* Task objective
What you return must be every line below that includes the word "mint".

─── Source records ───

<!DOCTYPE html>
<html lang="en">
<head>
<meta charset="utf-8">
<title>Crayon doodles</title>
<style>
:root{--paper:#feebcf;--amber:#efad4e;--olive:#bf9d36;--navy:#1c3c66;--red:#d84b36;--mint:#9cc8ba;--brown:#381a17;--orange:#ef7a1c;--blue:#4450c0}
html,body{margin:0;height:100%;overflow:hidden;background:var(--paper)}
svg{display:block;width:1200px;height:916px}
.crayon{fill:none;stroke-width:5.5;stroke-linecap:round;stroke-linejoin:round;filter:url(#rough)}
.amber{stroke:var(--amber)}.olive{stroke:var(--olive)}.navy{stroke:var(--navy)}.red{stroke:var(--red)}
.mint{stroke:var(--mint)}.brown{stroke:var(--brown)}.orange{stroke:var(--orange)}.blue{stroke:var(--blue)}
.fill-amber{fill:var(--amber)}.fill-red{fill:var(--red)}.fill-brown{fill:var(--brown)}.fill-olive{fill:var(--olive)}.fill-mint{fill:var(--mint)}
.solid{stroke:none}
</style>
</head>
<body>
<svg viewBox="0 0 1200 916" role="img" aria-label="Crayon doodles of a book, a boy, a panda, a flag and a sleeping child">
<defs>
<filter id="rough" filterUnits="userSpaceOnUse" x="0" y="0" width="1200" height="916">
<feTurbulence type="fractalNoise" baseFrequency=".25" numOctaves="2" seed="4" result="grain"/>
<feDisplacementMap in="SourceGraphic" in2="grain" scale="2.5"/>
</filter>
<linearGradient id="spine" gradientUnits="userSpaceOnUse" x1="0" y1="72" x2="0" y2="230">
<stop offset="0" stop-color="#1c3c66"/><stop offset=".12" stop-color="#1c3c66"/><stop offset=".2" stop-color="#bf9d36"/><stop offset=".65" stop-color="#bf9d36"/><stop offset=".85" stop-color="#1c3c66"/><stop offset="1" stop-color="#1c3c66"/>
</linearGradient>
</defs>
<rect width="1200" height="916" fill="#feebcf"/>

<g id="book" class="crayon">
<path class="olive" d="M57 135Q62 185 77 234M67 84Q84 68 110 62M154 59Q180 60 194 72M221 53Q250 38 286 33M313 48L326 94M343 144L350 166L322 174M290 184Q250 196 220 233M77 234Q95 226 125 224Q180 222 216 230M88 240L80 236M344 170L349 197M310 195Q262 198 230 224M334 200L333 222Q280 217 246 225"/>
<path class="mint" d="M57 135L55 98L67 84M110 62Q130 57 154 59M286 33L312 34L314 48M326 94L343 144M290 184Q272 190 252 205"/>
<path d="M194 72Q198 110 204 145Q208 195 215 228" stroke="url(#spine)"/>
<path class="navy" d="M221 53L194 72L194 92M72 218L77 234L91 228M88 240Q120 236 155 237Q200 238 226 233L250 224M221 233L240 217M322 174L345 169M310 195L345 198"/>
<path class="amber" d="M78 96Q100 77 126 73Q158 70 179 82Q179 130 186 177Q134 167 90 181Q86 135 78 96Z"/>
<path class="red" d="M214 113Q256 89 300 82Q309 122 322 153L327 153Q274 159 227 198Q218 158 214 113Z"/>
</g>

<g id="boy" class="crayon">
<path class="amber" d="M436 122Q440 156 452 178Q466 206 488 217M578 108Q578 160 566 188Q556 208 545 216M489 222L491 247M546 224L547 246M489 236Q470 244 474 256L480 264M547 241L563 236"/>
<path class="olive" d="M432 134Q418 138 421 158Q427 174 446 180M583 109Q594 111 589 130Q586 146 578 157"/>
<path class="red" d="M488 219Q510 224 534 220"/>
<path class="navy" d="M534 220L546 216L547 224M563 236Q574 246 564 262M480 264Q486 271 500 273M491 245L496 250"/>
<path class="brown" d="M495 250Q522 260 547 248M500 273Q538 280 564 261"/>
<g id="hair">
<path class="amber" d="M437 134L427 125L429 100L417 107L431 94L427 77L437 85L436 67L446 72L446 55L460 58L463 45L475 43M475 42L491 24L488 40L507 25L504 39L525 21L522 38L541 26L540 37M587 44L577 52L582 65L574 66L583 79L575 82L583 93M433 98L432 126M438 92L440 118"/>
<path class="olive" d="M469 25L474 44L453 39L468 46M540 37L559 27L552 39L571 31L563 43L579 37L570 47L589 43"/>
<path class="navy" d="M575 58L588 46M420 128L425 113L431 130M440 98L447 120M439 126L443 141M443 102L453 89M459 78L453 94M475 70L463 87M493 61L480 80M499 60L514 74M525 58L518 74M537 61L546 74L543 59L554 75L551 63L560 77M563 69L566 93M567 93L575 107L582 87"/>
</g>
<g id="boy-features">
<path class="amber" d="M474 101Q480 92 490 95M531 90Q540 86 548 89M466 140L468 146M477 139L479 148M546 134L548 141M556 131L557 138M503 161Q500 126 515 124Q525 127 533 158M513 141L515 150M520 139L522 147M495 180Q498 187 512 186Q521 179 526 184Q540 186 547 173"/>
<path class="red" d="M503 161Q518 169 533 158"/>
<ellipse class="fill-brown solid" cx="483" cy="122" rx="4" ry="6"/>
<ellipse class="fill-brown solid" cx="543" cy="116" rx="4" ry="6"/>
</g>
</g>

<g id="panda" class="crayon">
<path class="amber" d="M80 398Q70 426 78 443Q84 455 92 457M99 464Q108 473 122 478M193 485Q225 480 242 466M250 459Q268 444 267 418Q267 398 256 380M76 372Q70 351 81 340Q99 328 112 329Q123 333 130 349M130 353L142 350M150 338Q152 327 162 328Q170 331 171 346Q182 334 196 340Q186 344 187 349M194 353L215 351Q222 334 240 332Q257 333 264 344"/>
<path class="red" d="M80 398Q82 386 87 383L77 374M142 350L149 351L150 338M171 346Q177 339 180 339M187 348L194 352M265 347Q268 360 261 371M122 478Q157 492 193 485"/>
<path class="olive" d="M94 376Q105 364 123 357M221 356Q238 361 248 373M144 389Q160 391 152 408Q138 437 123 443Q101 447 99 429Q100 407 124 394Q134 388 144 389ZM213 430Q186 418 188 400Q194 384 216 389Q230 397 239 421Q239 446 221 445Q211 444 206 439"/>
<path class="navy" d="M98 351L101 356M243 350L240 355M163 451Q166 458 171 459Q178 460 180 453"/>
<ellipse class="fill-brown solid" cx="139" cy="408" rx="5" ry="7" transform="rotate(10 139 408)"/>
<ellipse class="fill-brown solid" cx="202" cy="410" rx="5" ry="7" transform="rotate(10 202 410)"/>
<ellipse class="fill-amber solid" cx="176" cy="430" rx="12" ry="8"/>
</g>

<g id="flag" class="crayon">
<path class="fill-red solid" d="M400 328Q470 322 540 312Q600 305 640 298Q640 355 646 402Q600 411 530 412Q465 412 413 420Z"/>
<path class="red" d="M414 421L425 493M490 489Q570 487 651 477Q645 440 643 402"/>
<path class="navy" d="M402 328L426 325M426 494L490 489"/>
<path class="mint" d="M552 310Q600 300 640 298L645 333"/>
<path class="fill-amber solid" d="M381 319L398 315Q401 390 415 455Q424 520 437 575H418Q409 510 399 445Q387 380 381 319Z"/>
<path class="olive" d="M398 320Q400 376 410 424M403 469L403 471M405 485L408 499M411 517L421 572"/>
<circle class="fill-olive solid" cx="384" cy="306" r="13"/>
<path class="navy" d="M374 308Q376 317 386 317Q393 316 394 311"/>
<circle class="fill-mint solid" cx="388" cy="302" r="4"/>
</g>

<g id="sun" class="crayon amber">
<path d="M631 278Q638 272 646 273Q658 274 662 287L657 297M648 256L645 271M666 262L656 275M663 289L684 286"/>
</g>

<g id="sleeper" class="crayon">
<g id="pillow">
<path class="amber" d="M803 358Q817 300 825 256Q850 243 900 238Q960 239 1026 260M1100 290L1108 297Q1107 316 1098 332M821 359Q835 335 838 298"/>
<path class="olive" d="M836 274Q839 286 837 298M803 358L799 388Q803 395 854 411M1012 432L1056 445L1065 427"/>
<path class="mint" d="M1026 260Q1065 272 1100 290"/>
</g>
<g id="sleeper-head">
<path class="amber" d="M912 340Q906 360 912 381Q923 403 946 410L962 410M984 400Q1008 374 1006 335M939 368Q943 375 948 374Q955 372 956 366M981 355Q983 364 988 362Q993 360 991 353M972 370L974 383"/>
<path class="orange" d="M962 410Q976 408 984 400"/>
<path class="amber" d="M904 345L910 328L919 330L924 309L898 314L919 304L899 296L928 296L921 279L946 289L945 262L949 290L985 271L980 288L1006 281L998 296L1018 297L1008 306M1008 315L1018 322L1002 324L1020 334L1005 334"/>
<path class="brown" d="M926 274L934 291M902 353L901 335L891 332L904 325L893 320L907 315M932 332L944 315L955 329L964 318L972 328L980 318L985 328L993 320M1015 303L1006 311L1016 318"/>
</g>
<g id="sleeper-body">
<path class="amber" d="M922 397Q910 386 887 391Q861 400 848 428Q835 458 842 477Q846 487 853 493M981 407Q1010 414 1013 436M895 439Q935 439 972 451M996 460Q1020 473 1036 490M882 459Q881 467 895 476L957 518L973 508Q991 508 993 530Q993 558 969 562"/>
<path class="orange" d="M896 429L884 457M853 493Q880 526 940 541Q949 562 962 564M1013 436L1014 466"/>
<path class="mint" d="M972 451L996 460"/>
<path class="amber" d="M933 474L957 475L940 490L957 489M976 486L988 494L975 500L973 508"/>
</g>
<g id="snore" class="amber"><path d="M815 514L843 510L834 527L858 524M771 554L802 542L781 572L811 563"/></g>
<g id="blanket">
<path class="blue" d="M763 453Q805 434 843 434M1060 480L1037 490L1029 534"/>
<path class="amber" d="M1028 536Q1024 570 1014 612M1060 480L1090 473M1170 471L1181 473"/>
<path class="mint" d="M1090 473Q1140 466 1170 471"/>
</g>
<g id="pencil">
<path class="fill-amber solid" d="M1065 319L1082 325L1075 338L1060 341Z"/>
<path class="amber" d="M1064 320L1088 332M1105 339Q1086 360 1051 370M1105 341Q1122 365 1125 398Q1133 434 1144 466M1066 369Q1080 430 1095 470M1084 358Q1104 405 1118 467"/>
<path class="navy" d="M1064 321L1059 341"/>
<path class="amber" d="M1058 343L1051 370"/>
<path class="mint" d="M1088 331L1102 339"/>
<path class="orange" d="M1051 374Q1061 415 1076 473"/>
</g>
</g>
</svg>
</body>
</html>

───

* Output of the task
:root{--paper:#feebcf;--amber:#efad4e;--olive:#bf9d36;--navy:#1c3c66;--red:#d84b36;--mint:#9cc8ba;--brown:#381a17;--orange:#ef7a1c;--blue:#4450c0}
.mint{stroke:var(--mint)}.brown{stroke:var(--brown)}.orange{stroke:var(--orange)}.blue{stroke:var(--blue)}
.fill-amber{fill:var(--amber)}.fill-red{fill:var(--red)}.fill-brown{fill:var(--brown)}.fill-olive{fill:var(--olive)}.fill-mint{fill:var(--mint)}
<path class="mint" d="M57 135L55 98L67 84M110 62Q130 57 154 59M286 33L312 34L314 48M326 94L343 144M290 184Q272 190 252 205"/>
<path class="mint" d="M552 310Q600 300 640 298L645 333"/>
<circle class="fill-mint solid" cx="388" cy="302" r="4"/>
<path class="mint" d="M1026 260Q1065 272 1100 290"/>
<path class="mint" d="M972 451L996 460"/>
<path class="mint" d="M1090 473Q1140 466 1170 471"/>
<path class="mint" d="M1088 331L1102 339"/>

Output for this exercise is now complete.